» **TASK**
Look below. Copy each line that has "inside" in it.

+++ RECORDED INFORMATION

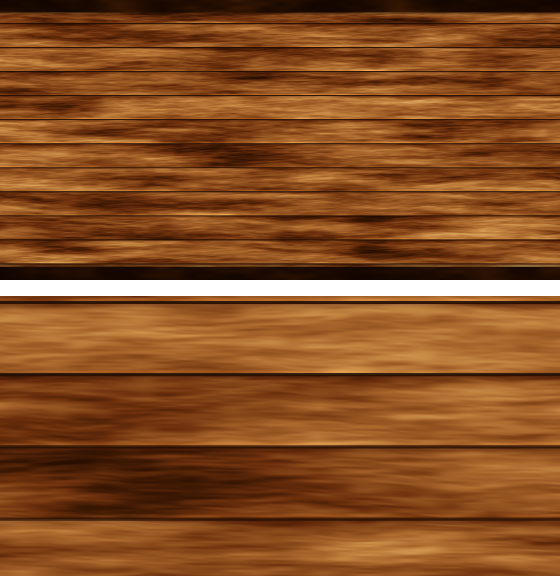
Top, the full canvas; bottom, a detail of the centre.
Give the GLSL for this texture, as a Shadertoy shader.

```glsl
// Horizontal varnished wood planks with streaky grain between two dark rails.
#define PLANK_PITCH 0.08594   // plank height, in canvas heights
#define FIRST_SEAM 0.0573     // height of the lowest seam
#define RAIL_BOTTOM 0.047
#define RAIL_TOP 0.9555
#define SEAM_HALF_WIDTH 0.0019
#define GRAIN_SCALE vec2(2.3, 24.0)
#define GRAIN_CONTRAST 1.85
#define GRAIN_GAIN 0.68       // strength of each finer layer of grain
#define BASE_TONE 0.595
#define PLANK_VARIATION 0.08
#define GRAIN_WAVE 0.010

const vec3 WOOD_TONES[7] = vec3[7](
    vec3(0.16, 0.06, 0.00), vec3(0.27, 0.11, 0.02), vec3(0.43, 0.19, 0.05),
    vec3(0.55, 0.30, 0.11), vec3(0.67, 0.41, 0.18), vec3(0.78, 0.54, 0.27),
    vec3(0.88, 0.66, 0.38));

float hash(vec2 p) {
    return fract(sin(dot(p, vec2(127.1, 311.7))) * 43758.5453);
}

float noise(vec2 p) {
    vec2 cell = floor(p), f = fract(p);
    f = f * f * (3.0 - 2.0 * f);
    return mix(mix(hash(cell), hash(cell + vec2(1, 0)), f.x),
               mix(hash(cell + vec2(0, 1)), hash(cell + vec2(1, 1)), f.x), f.y);
}

// Layered noise, normalised to 0..1; alternating shear hides the lattice
float fbm(vec2 p) {
    float sum = 0.0, total = 0.0, weight = 1.0, shear = 0.25;
    for (int i = 0; i < 5; i++) {
        sum += weight * noise(p + vec2(0.0, shear * p.x));
        total += weight;
        weight *= GRAIN_GAIN;
        shear = -shear;
        p = p * 2.03 + vec2(5.3, 9.1);
    }
    return sum / total;
}

vec3 woodRamp(float tone) {
    float level = clamp(tone * 5.0, 0.0, 6.0);
    int index = min(int(level), 5);
    return mix(WOOD_TONES[index], WOOD_TONES[index + 1], level - float(index));
}

// Streaky grain, shifted so that it breaks at every seam
vec3 plankColor(vec2 p, float plank) {
    vec2 shift = plank * vec2(7.31, 3.17);
    p.y += GRAIN_WAVE * (noise(p * vec2(5.0, 12.0) + shift) - 0.5);
    p.y += 0.4 * GRAIN_WAVE * (noise(p * vec2(17.0, 40.0) + shift) - 0.5);
    float grain = fbm(p * GRAIN_SCALE + shift);
    float tint = PLANK_VARIATION * (hash(vec2(plank, 4.7)) - 0.5);
    return woodRamp(BASE_TONE + tint + GRAIN_CONTRAST * (grain - 0.5));
}

// Dark rail with soft brown blotches
vec3 railColor(vec2 p) {
    float blotch = noise(p * vec2(7.0, 14.0)) * 0.7 + noise(p * vec2(19.0, 70.0)) * 0.3;
    return mix(vec3(0.07, 0.02, 0.0), vec3(0.27, 0.12, 0.015), blotch * blotch);
}

void mainImage(out vec4 fragColor, in vec2 fragCoord) {
    vec2 p = fragCoord / iResolution.y;
    float pixel = 1.0 / iResolution.y;

    // Planks
    float row = (p.y - FIRST_SEAM) / PLANK_PITCH;
    float plank = floor(row);
    float above = fract(row) * PLANK_PITCH;
    float below = PLANK_PITCH - above;
    vec3 color = plankColor(p, plank + 2.0);

    // Lit lower lip and shaded upper edge of each plank
    float lip = smoothstep(0.0075, 0.0035, above) * noise(vec2(p.x * 6.0, plank * 5.0));
    color += lip * vec3(0.14, 0.09, 0.03);
    color *= 1.0 - vec3(0.22, 0.30, 0.36) * smoothstep(0.010, 0.001, below);

    // Seams
    float seamDistance = min(above, below);
    float seam = 1.0 - smoothstep(SEAM_HALF_WIDTH - 0.5 * pixel,
                                  SEAM_HALF_WIDTH + 0.5 * pixel, seamDistance);
    float depth = 0.7 + 0.25 * hash(vec2(floor(row + 0.5), 8.3));
    color = mix(color, vec3(0.13, 0.05, 0.01), seam * depth);

    // Rails and the shadow they cast
    float inside = min(p.y - RAIL_BOTTOM, RAIL_TOP - p.y);
    color *= 1.0 - 0.35 * smoothstep(0.012, 0.0, inside);
    color = mix(railColor(p), color, smoothstep(-0.6 * pixel, 0.6 * pixel, inside));

    fragColor = vec4(color, 1.0);
}
```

++++++

» **WRITTEN ANSWER**
    float inside = min(p.y - RAIL_BOTTOM, RAIL_TOP - p.y);
    color *= 1.0 - 0.35 * smoothstep(0.012, 0.0, inside);
    color = mix(railColor(p), color, smoothstep(-0.6 * pixel, 0.6 * pixel, inside));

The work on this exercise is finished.